### DGDD Method for Reduced-Order Modeling of Conservation Laws

Reduced-order models are attractive method to decrease significantly the computational cost of the simulations. However, the ability of reduced-order models to accurately approximate solutions containing strong convection, sharp gradients or discontinuities can be challenging. The discontinuous Galerkin domain decomposition (DGDD) reduced model for systems of conservation laws couples at the discrete level sub-domains of high-fidelity polynomial approximation to regions of low-dimensional resolution as shown in figure 8.

Figure 8. Decomposition of the domain: high-dimensional model (red), reduced-order model (blue).

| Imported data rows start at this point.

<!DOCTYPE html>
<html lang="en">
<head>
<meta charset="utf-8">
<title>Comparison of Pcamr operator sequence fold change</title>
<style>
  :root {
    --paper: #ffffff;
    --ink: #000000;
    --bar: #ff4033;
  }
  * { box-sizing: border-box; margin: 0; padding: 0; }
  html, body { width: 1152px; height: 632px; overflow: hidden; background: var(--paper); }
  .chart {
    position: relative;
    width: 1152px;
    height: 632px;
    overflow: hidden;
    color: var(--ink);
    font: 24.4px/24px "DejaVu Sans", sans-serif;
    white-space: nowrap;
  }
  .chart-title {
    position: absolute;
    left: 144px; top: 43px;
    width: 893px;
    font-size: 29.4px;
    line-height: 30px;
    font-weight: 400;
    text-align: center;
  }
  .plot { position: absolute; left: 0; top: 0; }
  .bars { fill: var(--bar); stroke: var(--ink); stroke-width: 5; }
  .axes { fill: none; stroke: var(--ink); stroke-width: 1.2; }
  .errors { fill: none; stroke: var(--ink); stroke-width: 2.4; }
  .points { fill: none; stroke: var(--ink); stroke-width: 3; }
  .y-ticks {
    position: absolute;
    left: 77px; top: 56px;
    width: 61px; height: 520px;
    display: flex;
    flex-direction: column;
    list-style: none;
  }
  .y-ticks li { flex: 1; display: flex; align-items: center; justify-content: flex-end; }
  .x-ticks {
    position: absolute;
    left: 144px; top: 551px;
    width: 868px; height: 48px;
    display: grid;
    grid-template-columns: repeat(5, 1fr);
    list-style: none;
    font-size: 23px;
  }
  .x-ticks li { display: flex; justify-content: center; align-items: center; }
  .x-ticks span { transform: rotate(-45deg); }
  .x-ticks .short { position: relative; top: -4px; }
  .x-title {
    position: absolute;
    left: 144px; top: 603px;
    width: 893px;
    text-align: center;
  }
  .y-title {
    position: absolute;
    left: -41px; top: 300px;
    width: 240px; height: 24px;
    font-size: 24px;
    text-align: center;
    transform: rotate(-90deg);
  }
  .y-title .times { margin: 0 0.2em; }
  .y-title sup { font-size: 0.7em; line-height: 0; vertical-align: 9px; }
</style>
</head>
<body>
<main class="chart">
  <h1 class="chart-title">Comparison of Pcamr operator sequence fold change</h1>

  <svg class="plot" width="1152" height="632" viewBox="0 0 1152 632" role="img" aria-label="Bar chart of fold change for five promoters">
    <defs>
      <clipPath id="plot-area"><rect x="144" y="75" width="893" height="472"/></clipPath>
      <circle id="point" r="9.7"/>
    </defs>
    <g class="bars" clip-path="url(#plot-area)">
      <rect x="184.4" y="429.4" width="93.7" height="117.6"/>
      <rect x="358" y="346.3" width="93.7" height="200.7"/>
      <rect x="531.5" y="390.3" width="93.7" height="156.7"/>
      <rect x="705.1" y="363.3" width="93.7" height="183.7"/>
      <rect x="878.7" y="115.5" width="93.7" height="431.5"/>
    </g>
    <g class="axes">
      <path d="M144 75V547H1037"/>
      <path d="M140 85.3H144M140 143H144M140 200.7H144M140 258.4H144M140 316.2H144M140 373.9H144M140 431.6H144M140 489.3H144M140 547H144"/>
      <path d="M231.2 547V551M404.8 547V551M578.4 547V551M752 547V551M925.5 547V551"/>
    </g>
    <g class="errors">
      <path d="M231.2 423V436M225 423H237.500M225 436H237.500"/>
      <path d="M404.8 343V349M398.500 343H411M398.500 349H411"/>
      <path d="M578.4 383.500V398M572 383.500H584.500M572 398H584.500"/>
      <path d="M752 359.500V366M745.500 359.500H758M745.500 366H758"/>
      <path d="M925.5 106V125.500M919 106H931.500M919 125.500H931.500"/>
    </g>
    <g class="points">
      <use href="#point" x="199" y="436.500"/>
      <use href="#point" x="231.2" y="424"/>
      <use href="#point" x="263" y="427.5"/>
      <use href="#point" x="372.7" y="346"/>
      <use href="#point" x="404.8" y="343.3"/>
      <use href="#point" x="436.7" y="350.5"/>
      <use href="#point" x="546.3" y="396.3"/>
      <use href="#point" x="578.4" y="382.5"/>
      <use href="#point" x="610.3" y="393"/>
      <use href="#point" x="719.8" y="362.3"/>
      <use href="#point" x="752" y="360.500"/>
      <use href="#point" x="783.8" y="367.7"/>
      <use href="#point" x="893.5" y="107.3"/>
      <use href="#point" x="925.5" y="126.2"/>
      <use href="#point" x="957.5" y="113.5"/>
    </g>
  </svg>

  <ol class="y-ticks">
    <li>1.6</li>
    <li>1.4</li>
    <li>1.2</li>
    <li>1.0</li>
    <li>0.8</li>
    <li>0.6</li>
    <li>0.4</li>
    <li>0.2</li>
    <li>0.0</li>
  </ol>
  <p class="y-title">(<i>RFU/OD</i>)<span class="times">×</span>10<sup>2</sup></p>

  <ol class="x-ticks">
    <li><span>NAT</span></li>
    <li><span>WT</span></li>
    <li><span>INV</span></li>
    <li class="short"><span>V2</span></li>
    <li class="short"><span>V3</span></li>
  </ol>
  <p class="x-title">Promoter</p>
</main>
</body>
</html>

In this approach, the high-dimensional model solves the equations where a given degree of accuracy is required, while the reduced-order model approximates the solution elsewhere. Since the high-dimensional model is used in a small part of the domain, the computational cost is significantly reduced. To perform the coupling, we develop a reduced-order model based on Proper Orthogonal Decomposition in the offline stage and on discontinuous Galerkin method in the online stage instead of the standard Galerkin method. In this way, the domain decomposition is applied transparently thought the numerical fluxes. We investigate the prediction of unsteady flows over a NACA 0012 airfoil. The results demonstrate the accuracy of the proposed method and the significant reduction of the computational cost. In the figures (9 and 10) we show examples of predictions obtained by the low-order model compared to the actual solutions as a function of the Mach number at infintiy and the angle of attack. In the last figure we present the overall space-time ${L}^{2}$ errors as a function of the low-dimensional space size.

Figure 9. From left to right: ${M}_{\infty }=0.754$ and $\alpha =0.2$, ${M}_{\infty }=0.763$ and $\alpha =1.1$, ${M}_{\infty }=0.776$ and $\alpha =1.8$, ${M}_{\infty }=0.784$ and $\alpha =0.6$
Figure 10. With ${N}_{q}=9$ basis functions, the approximation error is less than 1% and the run time is reduced by approximately 72% with respect to the high-fidelity solutions.